I rejoined the BMT just as it prepared to cross Slickrock Creek and begin its parallel of Little Slickrock Creek. Here I ran into Tipi Walter, a regular in this area, and one of the most knowledgeable hikers about the Citico-Kilmer-Slickrock region.
He had to chase one of the bearhounds out of his tent, and I felt bad for him. I then talked to him about my wrong turn from the previous day, and he shared a similar experience in the same spot from when he first started hiking the area over 20 years ago. Then I pushed on, crossing Slickrock Creek and heading up Little Slickrock.
I pushed on hard for a little over half an hour. The trail become increasingly tricky to follow as the water dropped and the trail was confused with the dry streambed. I never found the large trail heading northeast, but I was sufficiently satisfied that I had connected my missing dots to turn around and head home. The Slickrock Creek crossing offers actual signs to help hikers spot where the trail continues on the other side.
I couldn’t help but think this might have been helpful along Little Slickrock Creek as well. After re-crossing Slickrock Creek and waving a farewell to Walter, I pushed up to Yellowhammer Gap and back down to the 129 bridge beside Cheoah Dam.
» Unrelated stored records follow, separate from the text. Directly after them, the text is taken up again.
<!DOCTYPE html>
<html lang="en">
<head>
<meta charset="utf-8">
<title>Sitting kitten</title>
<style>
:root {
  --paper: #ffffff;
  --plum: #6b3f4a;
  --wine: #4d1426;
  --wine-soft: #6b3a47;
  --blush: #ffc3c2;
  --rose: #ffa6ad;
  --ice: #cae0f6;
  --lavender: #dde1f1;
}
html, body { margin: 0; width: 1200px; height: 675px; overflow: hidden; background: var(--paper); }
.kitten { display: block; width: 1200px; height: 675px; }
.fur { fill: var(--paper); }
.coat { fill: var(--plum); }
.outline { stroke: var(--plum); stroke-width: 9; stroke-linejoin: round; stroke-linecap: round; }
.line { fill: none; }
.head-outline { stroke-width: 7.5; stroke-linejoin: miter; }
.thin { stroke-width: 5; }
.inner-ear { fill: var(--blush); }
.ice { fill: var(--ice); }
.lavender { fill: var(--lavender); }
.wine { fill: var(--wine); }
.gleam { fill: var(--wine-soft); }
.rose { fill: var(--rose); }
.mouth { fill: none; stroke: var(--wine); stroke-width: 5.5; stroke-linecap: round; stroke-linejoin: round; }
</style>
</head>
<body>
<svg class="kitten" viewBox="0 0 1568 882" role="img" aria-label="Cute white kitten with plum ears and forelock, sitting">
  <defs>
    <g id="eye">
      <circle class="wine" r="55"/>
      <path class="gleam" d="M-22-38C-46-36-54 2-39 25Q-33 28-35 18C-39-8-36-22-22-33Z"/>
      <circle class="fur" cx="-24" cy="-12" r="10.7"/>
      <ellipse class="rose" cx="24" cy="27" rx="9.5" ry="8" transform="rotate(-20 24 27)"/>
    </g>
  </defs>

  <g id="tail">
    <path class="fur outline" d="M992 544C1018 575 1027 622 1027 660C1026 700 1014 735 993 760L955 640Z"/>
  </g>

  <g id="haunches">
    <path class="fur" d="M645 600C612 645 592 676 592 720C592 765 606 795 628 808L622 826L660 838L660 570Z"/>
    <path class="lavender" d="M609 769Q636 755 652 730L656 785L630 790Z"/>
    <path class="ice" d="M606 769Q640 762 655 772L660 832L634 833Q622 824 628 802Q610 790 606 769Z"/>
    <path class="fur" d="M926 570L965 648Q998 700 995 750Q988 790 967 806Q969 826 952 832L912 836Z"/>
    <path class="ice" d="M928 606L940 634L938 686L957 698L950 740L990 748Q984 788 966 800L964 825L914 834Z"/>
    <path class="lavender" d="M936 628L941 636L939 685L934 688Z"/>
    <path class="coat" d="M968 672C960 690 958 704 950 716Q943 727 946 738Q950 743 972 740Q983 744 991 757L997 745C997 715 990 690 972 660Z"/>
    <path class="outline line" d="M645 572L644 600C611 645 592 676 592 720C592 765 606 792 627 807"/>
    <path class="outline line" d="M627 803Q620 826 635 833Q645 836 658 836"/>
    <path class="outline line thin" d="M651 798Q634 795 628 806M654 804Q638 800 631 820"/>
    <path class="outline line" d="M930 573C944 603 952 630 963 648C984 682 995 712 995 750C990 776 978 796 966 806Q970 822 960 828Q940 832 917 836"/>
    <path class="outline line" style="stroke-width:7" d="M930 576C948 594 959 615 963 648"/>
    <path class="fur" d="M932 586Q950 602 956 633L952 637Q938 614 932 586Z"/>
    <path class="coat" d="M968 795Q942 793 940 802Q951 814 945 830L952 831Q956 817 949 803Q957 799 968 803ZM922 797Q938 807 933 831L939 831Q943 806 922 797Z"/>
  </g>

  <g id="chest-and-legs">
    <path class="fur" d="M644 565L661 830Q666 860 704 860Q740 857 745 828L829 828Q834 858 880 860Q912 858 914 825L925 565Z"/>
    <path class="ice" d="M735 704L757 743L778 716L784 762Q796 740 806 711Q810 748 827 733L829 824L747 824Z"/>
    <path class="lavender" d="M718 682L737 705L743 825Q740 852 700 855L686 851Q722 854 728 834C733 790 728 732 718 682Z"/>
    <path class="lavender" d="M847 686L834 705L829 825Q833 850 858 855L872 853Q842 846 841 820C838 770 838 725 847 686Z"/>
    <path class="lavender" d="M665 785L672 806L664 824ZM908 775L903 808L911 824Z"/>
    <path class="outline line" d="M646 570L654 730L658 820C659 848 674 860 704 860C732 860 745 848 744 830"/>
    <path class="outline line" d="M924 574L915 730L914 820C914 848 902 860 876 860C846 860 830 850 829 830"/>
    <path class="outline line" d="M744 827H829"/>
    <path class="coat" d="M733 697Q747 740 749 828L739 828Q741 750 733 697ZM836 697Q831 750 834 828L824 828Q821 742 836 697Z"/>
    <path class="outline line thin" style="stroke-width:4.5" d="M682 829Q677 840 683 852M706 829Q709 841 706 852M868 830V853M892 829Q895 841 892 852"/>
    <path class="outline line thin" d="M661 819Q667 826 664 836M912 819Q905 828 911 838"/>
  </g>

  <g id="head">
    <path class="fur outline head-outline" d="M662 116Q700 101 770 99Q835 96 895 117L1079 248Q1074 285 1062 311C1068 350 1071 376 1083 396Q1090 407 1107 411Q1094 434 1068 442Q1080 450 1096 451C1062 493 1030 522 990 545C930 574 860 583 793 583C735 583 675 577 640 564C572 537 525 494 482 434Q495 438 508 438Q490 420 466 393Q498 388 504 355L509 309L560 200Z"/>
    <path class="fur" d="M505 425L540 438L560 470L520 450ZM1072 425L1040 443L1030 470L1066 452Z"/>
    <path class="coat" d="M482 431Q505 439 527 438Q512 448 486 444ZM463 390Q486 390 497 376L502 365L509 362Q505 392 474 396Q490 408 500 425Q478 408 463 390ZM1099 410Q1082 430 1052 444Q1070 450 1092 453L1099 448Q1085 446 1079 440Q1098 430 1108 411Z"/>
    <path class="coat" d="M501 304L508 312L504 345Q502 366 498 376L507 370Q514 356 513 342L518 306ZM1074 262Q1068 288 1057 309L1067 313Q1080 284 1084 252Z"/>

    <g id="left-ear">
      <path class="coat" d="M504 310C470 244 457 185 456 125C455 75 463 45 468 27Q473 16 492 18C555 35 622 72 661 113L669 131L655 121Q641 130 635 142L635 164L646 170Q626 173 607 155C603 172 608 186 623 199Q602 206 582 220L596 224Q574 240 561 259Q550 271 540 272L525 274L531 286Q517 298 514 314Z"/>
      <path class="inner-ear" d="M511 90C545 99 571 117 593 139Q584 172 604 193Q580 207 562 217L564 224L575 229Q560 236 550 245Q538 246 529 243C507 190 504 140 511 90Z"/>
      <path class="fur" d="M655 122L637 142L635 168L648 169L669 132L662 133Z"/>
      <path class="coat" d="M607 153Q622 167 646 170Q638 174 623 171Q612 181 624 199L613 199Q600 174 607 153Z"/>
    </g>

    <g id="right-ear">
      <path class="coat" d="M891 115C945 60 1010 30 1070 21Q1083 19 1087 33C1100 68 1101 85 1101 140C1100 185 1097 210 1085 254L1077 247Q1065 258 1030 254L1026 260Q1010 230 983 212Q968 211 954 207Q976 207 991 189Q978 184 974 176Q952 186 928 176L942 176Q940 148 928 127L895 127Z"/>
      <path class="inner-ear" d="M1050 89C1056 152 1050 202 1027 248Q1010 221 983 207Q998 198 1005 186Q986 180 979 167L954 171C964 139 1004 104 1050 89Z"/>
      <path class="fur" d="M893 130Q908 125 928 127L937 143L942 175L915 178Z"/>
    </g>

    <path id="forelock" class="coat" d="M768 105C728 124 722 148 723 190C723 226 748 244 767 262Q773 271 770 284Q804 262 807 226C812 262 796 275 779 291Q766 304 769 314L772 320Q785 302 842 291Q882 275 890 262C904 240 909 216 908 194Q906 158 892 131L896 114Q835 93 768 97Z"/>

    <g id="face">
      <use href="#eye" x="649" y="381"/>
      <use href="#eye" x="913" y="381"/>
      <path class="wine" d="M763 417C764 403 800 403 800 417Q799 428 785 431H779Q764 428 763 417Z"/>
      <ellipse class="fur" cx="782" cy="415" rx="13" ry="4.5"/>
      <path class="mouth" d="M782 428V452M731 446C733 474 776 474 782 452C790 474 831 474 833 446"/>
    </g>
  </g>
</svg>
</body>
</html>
I grabbed a late lunch of turkey sandwiches at the car and then pushed uphill to the dam overlook.
From there I crossed west over 129 and headed up an old dirt road. If I had not known from the guidebook to turn right off the trail, I would easily have missed the return to single track.
As I headed uphill, the trail tread virtually disappeared in the midst of a burn area. Fortunately, BMT maintainers have flagged the corridor with yellow tape, making it possible to stay found.
As I finished the 900-foot ascent, I dropped down to a very fast old smooth roadbed.
I put my head down and made the best time I could manage for the next 2 ½ miles. I could hear the rumble of motorcycles at least 20 minutes before I finally emerged onto US 129 at Deals Gap.
I hopped into the car and headed back for one last night at Cheoah Point SP.
Saturday, October 23, 2010
I had seriously considered yellow blazing the 3.5 mile roadwalk along US 129 and NC 28 due to safety concerns. But I decided after walking the main part of the Dragon on Thursday that I could handle the official roadwalk before finishing my section hike.
I stepped off from Deals Gap at 8 AM and made to the motorcycle resort in about 15 minutes.
I had breakfast there with my wife and moved on by 9 AM. In the morning cold, few motorcycles were on the road. I pushed on making excellent time.
I finally had to slow down for motorcycle traffic around 10. I would spend up to a minute at a time off the road, waiting for a string of motorcycles or cars to roll by. Fortunately, I rolled into 20-Mile Ranger Station around 10:15.
It had not been my smoothest BMT section, but it was certainly a memorable one as I headed home.
December will hopefully see me finish the BMT when I walk the length of Great Smoky Mountain National Park.